### MATERIAL PROVIDED
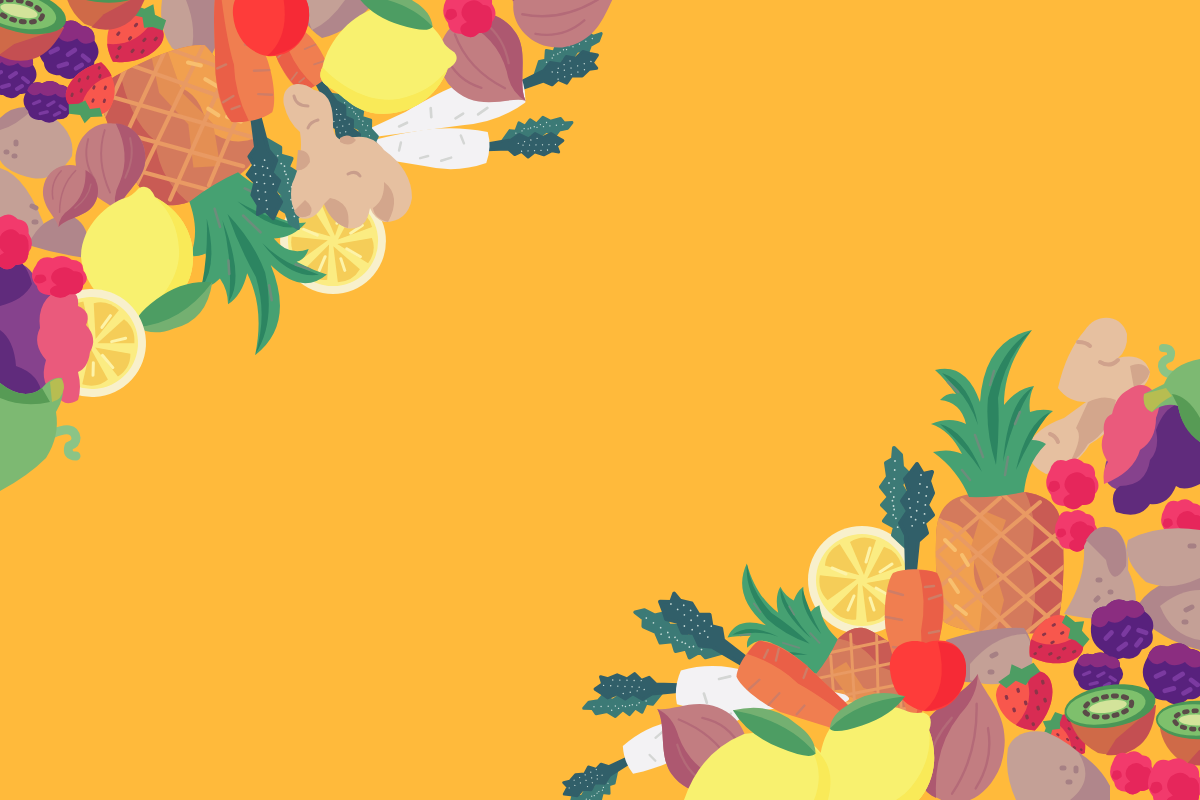
<!DOCTYPE html>
<html lang="en">
<head>
<meta charset="utf-8">
<title>Fruit and vegetable corners</title>
<style>
:root{--ground:#ffba3b;--lemon:#f8f16f;--lemon-deep:#f9ea58;--rind:#f8f0cc;--pulp:#f5cd58;--potato:#c4a096;--potato-deep:#b0868b;--fig:#c27d81;--fig-deep:#ad5870;--carrot:#f07e50;--carrot-deep:#ea5f47;--green:#46a172;--green-deep:#2c8561;--leaf:#74b071;--leaf-deep:#4d9d63;--teal:#3c7a76;--teal-deep:#315f69;--pink:#f23a6c;--pink-deep:#e6265b;--plum:#58217d;--plum-light:#8b2d80;--ginger:#e6c0a0;--ginger-deep:#d3a68c;--red:#fe3c3a;--white:#f3f2f4}
html,body{margin:0;height:100%;overflow:hidden;background:var(--ground)}
svg{display:block;width:1200px;height:800px}
.line{fill:none;stroke-linecap:round;stroke-linejoin:round}
.lemon{fill:var(--lemon)}.lemon-deep{fill:var(--lemon-deep)}
.potato{fill:var(--potato)}.potato-deep{fill:var(--potato-deep)}
.ginger{fill:var(--ginger)}.ginger-deep{fill:var(--ginger-deep)}
.white{fill:var(--white)}
</style>
</head>
<body>
<svg viewBox="0 0 1200 800" role="img" aria-label="Fruit and vegetables gathered in two corners of an orange ground">
<defs>
<clipPath id="pineapple-edge"><path d="M970 494C945 498 936 512 936 540C935 575 938 605 944 622C965 636 1035 636 1057 630C1064 595 1066 550 1060 518C1054 492 1020 486 970 494Z"/></clipPath>
<g id="pineapple">
<g clip-path="url(#pineapple-edge)">
<path fill="#d47a5c" d="M930 480h140v160H930z"/>
<path fill="#f1a04f" d="M930 520Q962 516 978 548Q966 582 988 600L982 640H930Z"/>
<path fill="#e48f53" d="M982 510L1006 520L992 560L1004 600L994 640H978L984 590L970 550Z"/>
<path fill="#c95b54" d="M1022 486Q1042 520 1028 560Q1042 590 1028 640H1070V486Z"/>
<path class="line" stroke="#e99a63" stroke-width="4" d="M935 555L1000 498M936 590L1040 502M942 625L1062 530M980 635L1066 565M1020 638L1066 600M940 520L1060 628M962 500L1064 590M1000 492L1064 548M934 552L1015 634M934 590L975 632"/>
<path class="line" stroke="#f8bf6e" stroke-width="4" d="M945 540l10 10M950 580l8 12M962 555l6 10M956 606l10 8"/>
</g>
<path fill="var(--green)" d="M969 497C962 480 950 464 933 452Q950 448 962 454Q950 430 931 424Q950 416 966 424Q961 402 940 400Q948 392 956 394Q944 378 935 370Q966 362 980 402Q984 340 1032 330C1012 356 1004 380 1004 405Q1018 388 1034 386Q1028 398 1030 412Q1042 408 1053 411Q1036 424 1032 440Q1040 440 1046 444C1030 460 1026 476 1024 492Q995 498 969 497Z"/>
<path fill="var(--green-deep)" d="M1031 331Q1000 350 988 398Q985 430 996 465Q1000 430 998 398Q1004 360 1031 331ZM942 373Q970 382 978 425Q970 402 956 388ZM1032 388Q1008 402 1003 462Q1012 420 1032 388ZM940 424Q964 430 982 472Q966 448 940 424ZM1050 412Q1026 424 1016 470Q1030 438 1050 412Z"/>
<path class="line" stroke="#6d8d7c" stroke-width="2.5" d="M948 382l10 10M975 435l8 22M1020 412l-5 12M1005 475l3-18M962 470l8 10M990 385l4-14"/>
</g>
<g id="greens">
<g stroke-width="4" stroke-linejoin="round">
<path fill="var(--teal)" stroke="var(--teal)" d="M-3-22L-18-36L-16-44L-27-50L-21-58L-29-66L-22-74L-30-84L-23-94L-25-108L-18-112L-17-123L-10-116L-9-104L-3-98L-10-86L-4-76L-10-64L-1-54Z"/>
<path fill="var(--teal-deep)" stroke="var(--teal-deep)" d="M-4 0L4 0L7-30L16-38L13-48L22-56L16-66L22-78L18-90L21-99L12-97L6-107L0-99L-6-92L-2-80L-9-70L-3-60L-11-48L-5-36Z"/>
</g>
<path class="line" stroke="#c9dcd8" stroke-width="1.8" stroke-dasharray="0 9" d="M-16-110L-18-50M-22-88L-13-42M10-96L4-46M16-84L12-40M-2-72L2-38"/>
</g>
<g id="carrot">
<use href="#greens"/>
<path fill="var(--carrot)" d="M-18 2C-5-4 15-2 26 2C34 15 34 35 31 55L20 110Q10 150 5 150Q-5 150-12 110L-25 60C-28 40-25 12-18 2Z"/>
<path fill="var(--carrot-deep)" d="M8-1Q20-1 26 2Q35 18 31 55L20 110Q10 150 5 150Q12 90 10 60Q16 30 8-1Z"/>
<path class="line" stroke="#cf7d66" stroke-width="2.5" d="M-22 20l14 4M30 24l-12 4M-25 46l16 3M28 60l-10 2M-18 76l12 2M14 16l9-1"/>
</g>
<g id="radish">
<use href="#greens" transform="rotate(83) scale(.72)"/>
<path class="white" d="M2-15Q6 0 0 16Q-30 26-62 18L-150 2Q-158-2-150-5L-108-10C-70-18-40-24 2-15Z"/>
<path class="line" stroke="#d4d6d4" stroke-width="2.5" d="M-25-12l3 8M-58 8l-8 2M-85-6l-2 8M-35 10l-10 3M-110 0l-8 1"/>
</g>
<g id="slice">
<circle r="54" fill="var(--rind)"/><circle r="46" fill="#fbec82"/>
<g fill="var(--pulp)"><path id="segment" d="M2-5L-12-38Q0-46 14-40Z"/><use href="#segment" transform="rotate(51)"/><use href="#segment" transform="rotate(103)"/><use href="#segment" transform="rotate(154)"/><use href="#segment" transform="rotate(206)"/><use href="#segment" transform="rotate(257)"/><use href="#segment" transform="rotate(309)"/></g>
<path class="line" stroke="#fdf3a8" stroke-width="3" d="M4-18l4-14M-16-6l-14-6M14 8l14 8M-8 16l-6 14M8 18l4 12M18-8l12-8"/>
</g>
<g id="lemon">
<path class="lemon" d="M2-67Q12-72 18-58C48-42 60-14 55 14C50 42 28 50 20 62Q10 74-2 66C-30 56-54 28-56 2C-56-30-28-52-12-57Q-6-58 2-67Z"/>
<path class="lemon-deep" d="M18-58C48-42 60-14 55 14C50 42 28 50 20 62Q10 74-2 66C22 50 44 22 42-6Q40-38 18-58Z"/>
</g>
<g id="leaf"><path fill="var(--leaf)" d="M-42-8Q-10-26 18-10Q38-2 42 14Q0 20-42-8Z"/><path fill="var(--leaf-deep)" d="M-42-8Q10-12 42 14Q38 22 8 17Q-24 12-42-8Z"/></g>
<g id="fig">
<path fill="var(--fig)" d="M3 48C-5 35-38 28-37-8C-34-35-10-46 5-42C28-40 40-20 36 0C32 20 8 32 3 48Z"/>
<path fill="var(--fig-deep)" d="M8-42C28-40 40-20 36 0C32 20 8 32 3 48Q-2 34 8 18Q22-10 8-42Z"/>
<path class="line" stroke="#b46a78" stroke-width="2" d="M-4-36Q-16-6-3 28M-22-28Q-30-6-18 14M22-26Q26-6 14 14"/>
</g>
<path id="berry-edge" d="M-22-14Q-18-27-6-23Q4-29 12-21Q24-20 23-8Q30 2 23 10Q22 22 10 21Q2 29-7 22Q-20 22-21 11Q-30 0-22-14Z"/>
<g id="raspberry">
<use href="#berry-edge" fill="var(--pink)"/>
<path fill="var(--pink-deep)" d="M-4-8Q6-16 14-7Q24-8 23 6Q24 22 10 21Q2 29-7 22Q-12 14-2 10Q-12 2-4-8ZM-22-2q10-4 10 6q-8 8-12 0Z"/>
</g>
<g id="blackberry">
<use href="#berry-edge" fill="var(--plum)"/>
<path fill="var(--plum-light)" d="M-22-14Q-18-27-6-23Q4-29 12-21Q24-20 23-8Q14-2 8-10Q-2-4-8-11Q-16-4-22-14Z"/>
<path class="line" stroke="#7b3aa0" stroke-width="4" d="M-15 2l6-3M0 4l6-4M13 5l5 4M-8 14l7-2M7 16l5-3"/>
</g>
<g id="strawberry">
<path fill="#f8574d" d="M-25-12Q-20-28 0-26Q22-30 27-14C30 6 14 24 2 32C-14 26-28 10-25-12Z"/>
<path fill="#d82c53" d="M6-26Q24-28 27-14C30 6 14 24 2 32Q-8 28-14 22Q10 6 6-26Z"/>
<path class="line" stroke="#8d3548" stroke-width="3" d="M-16-8v2M-4-12v2M-12 6v2M0 2v2M12-6v2M10 10v2M-2 16v2M18 4v2M2 25v1M20-14v2"/>
<path fill="var(--leaf-deep)" d="M-20-24L-8-29L-4-38L4-31L16-34L20-24L10-20L4-14L-4-21L-14-16Z"/>
</g>
<g id="kiwi">
<path fill="#cf6a48" d="M-44-8Q-40 20-14 34Q14 40 34 16L44-14Z"/><path fill="#c44f52" d="M4 20L44-14Q42 14 28 26Q14 38-6 36Z"/>
<ellipse rx="46" ry="21" cy="-13" fill="#4b9656" transform="rotate(-9)"/><ellipse rx="40" ry="17" cx="-4" cy="-13" fill="#7ec06c" transform="rotate(-9)"/>
<ellipse rx="19" ry="6" cx="-2" cy="-13" fill="#d3e39a" transform="rotate(-9)"/><ellipse rx="24" ry="10" cx="-2" cy="-13" class="line" stroke="#5b4a48" stroke-width="5" stroke-dasharray="3 7" transform="rotate(-9)"/>
</g>
<g id="tomato"><path fill="var(--red)" d="M-38-5C-40-30-20-38-2-32C20-40 40-28 38-2C36 22 18 38-4 36C-24 32-36 16-38-5Z"/><path fill="#f62a36" d="M10-33Q40-32 38-2Q34 32-4 36Q22 14 10-33Z"/></g>
</defs>

<rect width="1200" height="800" fill="var(--ground)"/>

<g id="top-left-corner">
<g id="potatoes-left">
<path class="potato" d="M162 0H222Q224 30 212 54Q190 62 172 48Q158 28 162 0Z"/><path class="potato-deep" d="M186 0H222Q224 30 212 54Q200 58 190 56Q198 30 186 0Z"/>
<path class="potato-deep" d="M300 0H376Q350 32 322 38Q300 24 300 0Z"/><path class="potato" d="M300 0H345Q330 22 312 30Z"/>
<path class="potato" d="M0 168Q28 176 48 236Q26 246 0 238Z"/><path class="potato-deep" d="M28 245Q42 215 70 215Q94 226 86 258Q56 254 28 245Z"/>
<path class="potato" d="M0 118Q20 102 45 112Q76 130 72 156Q56 182 32 178Q6 172 0 160Z"/><path class="potato-deep" d="M0 118Q14 104 34 108Q16 126 0 130Z"/>
<path class="line" stroke="#a68084" stroke-width="5" d="M6 152h1M16 142v2M14 156h1M32 206l4 2M34 222h2"/>
</g>
<g id="radishes-left"><use href="#radish" transform="translate(520 86) rotate(-18) scale(1.08)"/><use href="#radish" transform="translate(486 147) rotate(-1)"/></g>
<use href="#fig" transform="translate(486 62) rotate(-42) scale(1.15)"/>
<use href="#fig" transform="translate(564 2) rotate(-100) scale(1.2)"/>
<use href="#slice" transform="translate(333 241) scale(.98)"/>
<use href="#pineapple" transform="translate(180 126) rotate(154) scale(1.03) translate(-1000 -562)"/>
<use href="#carrot" transform="translate(319 82) rotate(146) scale(.72)"/>
<use href="#carrot" transform="translate(256 118) rotate(167) scale(.95)"/>
<use href="#tomato" transform="translate(271 20)"/>
<use href="#lemon" transform="translate(388 60) rotate(82) scale(.95 1)"/>
<use href="#leaf" transform="translate(395 8) rotate(8) scale(.95)"/>
<use href="#raspberry" transform="translate(469 12)"/>
<g id="ginger-left">
<path class="ginger" d="M284 105C280 84 300 78 314 90Q332 92 333 120Q332 138 342 140Q370 130 384 150Q412 170 412 198Q408 222 384 222Q374 218 370 208Q366 232 346 228Q332 222 324 204Q314 222 300 218Q288 206 292 184Q304 158 300 132Q288 122 284 105Z"/>
<path class="ginger-deep" d="M340 138q8-6 16 2q-6 8-16 2ZM384 182q18 14 4 40q-14-4-15-14q12-8 11-26ZM330 198q22 4 18 30q-16-4-24-24ZM298 150q12 0 12 12q-6 10-14 8ZM305 200q10 8 5 15q-12 6-16-4Z"/>
<path class="line" stroke="#c99d8b" stroke-width="3" d="M294 96q2 10 14 10M318 120q-8 2-10 8M348 174q8-4 12 2"/>
</g>
<use href="#fig" transform="translate(111 165) rotate(-4) scale(.95 .98)"/><use href="#fig" transform="translate(69 195) rotate(22) scale(.74 .7)"/>
<use href="#lemon" transform="translate(137 255)"/>
<use href="#leaf" transform="translate(177 307) rotate(132) scale(1 1.2)"/>
<use href="#slice" transform="translate(92 343) rotate(20)"/>
<g id="garden-berries-left">
<use href="#blackberry" transform="translate(10 73)"/><use href="#strawberry" transform="translate(132 36) rotate(40)"/><use href="#blackberry" transform="translate(68 50) scale(1.15)"/><use href="#blackberry" transform="translate(48 102) scale(.95 .82)"/><use href="#strawberry" transform="translate(93 90) rotate(200) scale(.9)"/>
<use href="#kiwi" transform="translate(104 -5) rotate(12) scale(.95)"/><use href="#kiwi" transform="translate(18 24) rotate(22)"/>
</g>
<g id="giant-berry-left">
<path fill="#86428d" d="M0 262Q24 258 34 276Q58 290 60 330L58 396Q38 402 20 394L0 385Z"/>
<path fill="#602b7c" d="M0 258Q24 252 32 284Q24 300 0 306ZM0 330Q14 340 16 366Q40 374 42 396Q20 402 0 385Z"/>
<path fill="#ea5a7c" d="M62 287Q80 290 78 306Q92 312 86 325Q98 338 90 352Q88 368 78 372Q82 388 78 400Q64 408 58 396Q38 386 46 360Q32 344 40 328Q36 300 62 287Z"/>
<path class="line" stroke="#8bc486" stroke-width="9" d="M52 434Q74 424 76 438Q76 444 69 446Q66 456 76 456"/>
<path fill="#7db972" d="M0 383Q24 402 42 388Q52 376 62 378Q66 396 56 412Q60 436 46 458Q28 476 0 491Z"/><path fill="#579b55" d="M0 383Q24 402 42 388L50 402Q24 408 0 398Z"/><path fill="#b7bd51" d="M50 382Q64 372 64 388Q62 400 52 402Z"/>
</g>
<use href="#raspberry" transform="translate(6 242) scale(.98 1.08)"/><use href="#raspberry" transform="translate(59 277) scale(1.05 .82)"/>
</g>

<g id="bottom-right-corner">
<g id="ginger-right">
<path class="ginger" d="M1085 330C1096 312 1122 314 1127 334Q1128 350 1118 358Q1144 352 1150 372Q1148 388 1132 392Q1118 428 1090 444Q1074 470 1046 474Q1026 464 1028 446Q1036 428 1064 418L1086 402Q1068 402 1058 388Q1066 352 1085 330Z"/>
<path class="ginger-deep" d="M1088 402Q1104 394 1116 400Q1110 432 1088 444Q1080 458 1070 462Q1084 436 1076 428ZM1130 366q14-6 20 6q-4 12-16 16Z"/>
<path class="line" stroke="#d0a28c" stroke-width="4" d="M1078 342q8 0 12 4M1100 362q10 6 18-2M1050 434q6 2 8 8"/>
</g>
<use href="#pineapple"/>
<g id="giant-berry-right">
<path class="line" stroke="#8bc486" stroke-width="8" d="M1184 374Q1164 378 1162 366Q1162 360 1170 358Q1174 348 1163 348"/>
<path fill="#86428d" d="M1140 392Q1175 386 1200 420V480L1120 490Q1100 486 1106 462Z"/>
<path fill="#602b7c" d="M1178 404L1200 420V484Q1184 492 1176 486Q1168 506 1150 504Q1140 520 1116 512Q1108 494 1120 486Q1146 486 1150 460Q1160 450 1156 430Q1164 408 1178 404Z"/>
<path fill="#ea5a7c" d="M1128 390Q1142 380 1152 390Q1164 398 1156 418Q1156 440 1140 450Q1134 472 1104 484Q1102 470 1108 462Q1098 448 1104 434Q1102 418 1112 414Q1116 396 1128 390Z"/>
<path fill="#7db972" d="M1200 359Q1172 364 1164 384L1144 394Q1142 408 1152 412Q1164 402 1178 406Q1182 428 1200 442Z"/><path fill="#579b55" d="M1172 394Q1188 396 1200 418V442Q1182 430 1178 406Z"/><path fill="#b7bd51" d="M1144 394l22-6l6 8Q1160 402 1152 412Q1142 408 1144 394Z"/>
</g>
<use href="#raspberry" transform="translate(1072 484)"/><use href="#raspberry" transform="translate(1076 531) scale(.82)"/><use href="#raspberry" transform="translate(1183 521) scale(.85)"/>
<g id="potatoes-right">
<path class="potato" d="M1084 546Q1096 520 1116 530Q1130 542 1128 570Q1140 594 1134 618Q1096 622 1064 614Q1086 580 1084 546Z"/><path class="potato-deep" d="M1086 540Q1098 520 1116 530Q1128 540 1126 566Q1112 590 1106 560Z"/>
<path class="potato-deep" d="M1134 612Q1150 578 1200 576V650Q1160 640 1134 612Z"/><path class="potato" d="M1160 606Q1180 590 1200 590V640Q1172 636 1160 606Z"/>
<path class="potato" d="M1128 540Q1158 524 1200 530V578Q1170 592 1146 582Q1122 560 1128 540Z"/>
<path class="potato-deep" d="M946 640Q990 626 1024 628Q1038 646 1028 676Q990 688 954 680Z"/><path class="potato" d="M970 664Q996 634 1026 634Q1038 652 1028 676Q994 690 970 680Z"/>
<path class="line" stroke="#a68084" stroke-width="5" d="M1098 580h2M1096 600l2-2M1110 592h1M1190 546h4M1186 610l6-3M1184 622h2M992 656l4-2M990 672h2"/>
</g>
<use href="#slice" transform="translate(862 580)"/>
<use href="#pineapple" transform="translate(868 684) rotate(-53) scale(.73) translate(-1000 -562)"/>
<g id="radishes-right"><use href="#radish" transform="translate(680 688) rotate(183) scale(1.1)"/><use href="#radish" transform="translate(629 760) rotate(156) scale(.95)"/></g>
<use href="#carrot" transform="translate(911 571)"/><use href="#carrot" transform="translate(744 661) rotate(-58) scale(.96)"/>
<use href="#fig" transform="translate(700 744) rotate(133) scale(1.15)"/><use href="#fig" transform="translate(962 742) rotate(196) scale(1.18 1.45)"/>
<use href="#tomato" transform="translate(928 675)"/>
<path class="lemon" d="M684 800Q700 752 744 734Q800 726 820 752Q842 770 832 800Z"/>
<use href="#lemon" transform="translate(876 762) rotate(42) scale(1.02)"/>
<path class="lemon-deep" d="M808 744Q838 762 828 800H814Q826 770 808 744Z"/>
<use href="#leaf" transform="translate(775 729) rotate(14) scale(1.08 1)"/><use href="#leaf" transform="translate(867 710) rotate(-10) scale(-.95 .85)"/>
<g id="garden-berries-right">
<use href="#strawberry" transform="translate(1055 641) rotate(62) scale(.92)"/><use href="#strawberry" transform="translate(1025 700) rotate(-14) scale(1.08 1)"/><use href="#strawberry" transform="translate(1066 738) rotate(-48) scale(.75)"/>
<use href="#blackberry" transform="translate(1122 630) rotate(-20) scale(1.2)"/><use href="#blackberry" transform="translate(1098 673) scale(.95 .8)"/><use href="#blackberry" transform="translate(1175 674) scale(1.25 1.2)"/>
<use href="#kiwi" transform="translate(1112 719)"/><use href="#kiwi" transform="translate(1198 732) rotate(10) scale(.92)"/>
<path class="potato" d="M1008 748Q1016 728 1046 732Q1080 746 1110 786V800H1016Q1004 774 1008 748Z"/><path class="potato-deep" d="M1078 752Q1100 766 1110 786V800H1070Q1096 780 1078 752Z"/><path class="line" stroke="#a68084" stroke-width="5" d="M1062 768h2M1076 768v3M1068 782h2"/>
<use href="#raspberry" transform="translate(1132 773) scale(.85)"/><use href="#raspberry" transform="translate(1175 785) scale(1.05)"/>
</g>
</g>
</svg>
</body>
</html>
######
WHAT IS REQUIRED: Across these entries, count each line where the string "edge" shows up. Give only the count.

OUTPUT: 5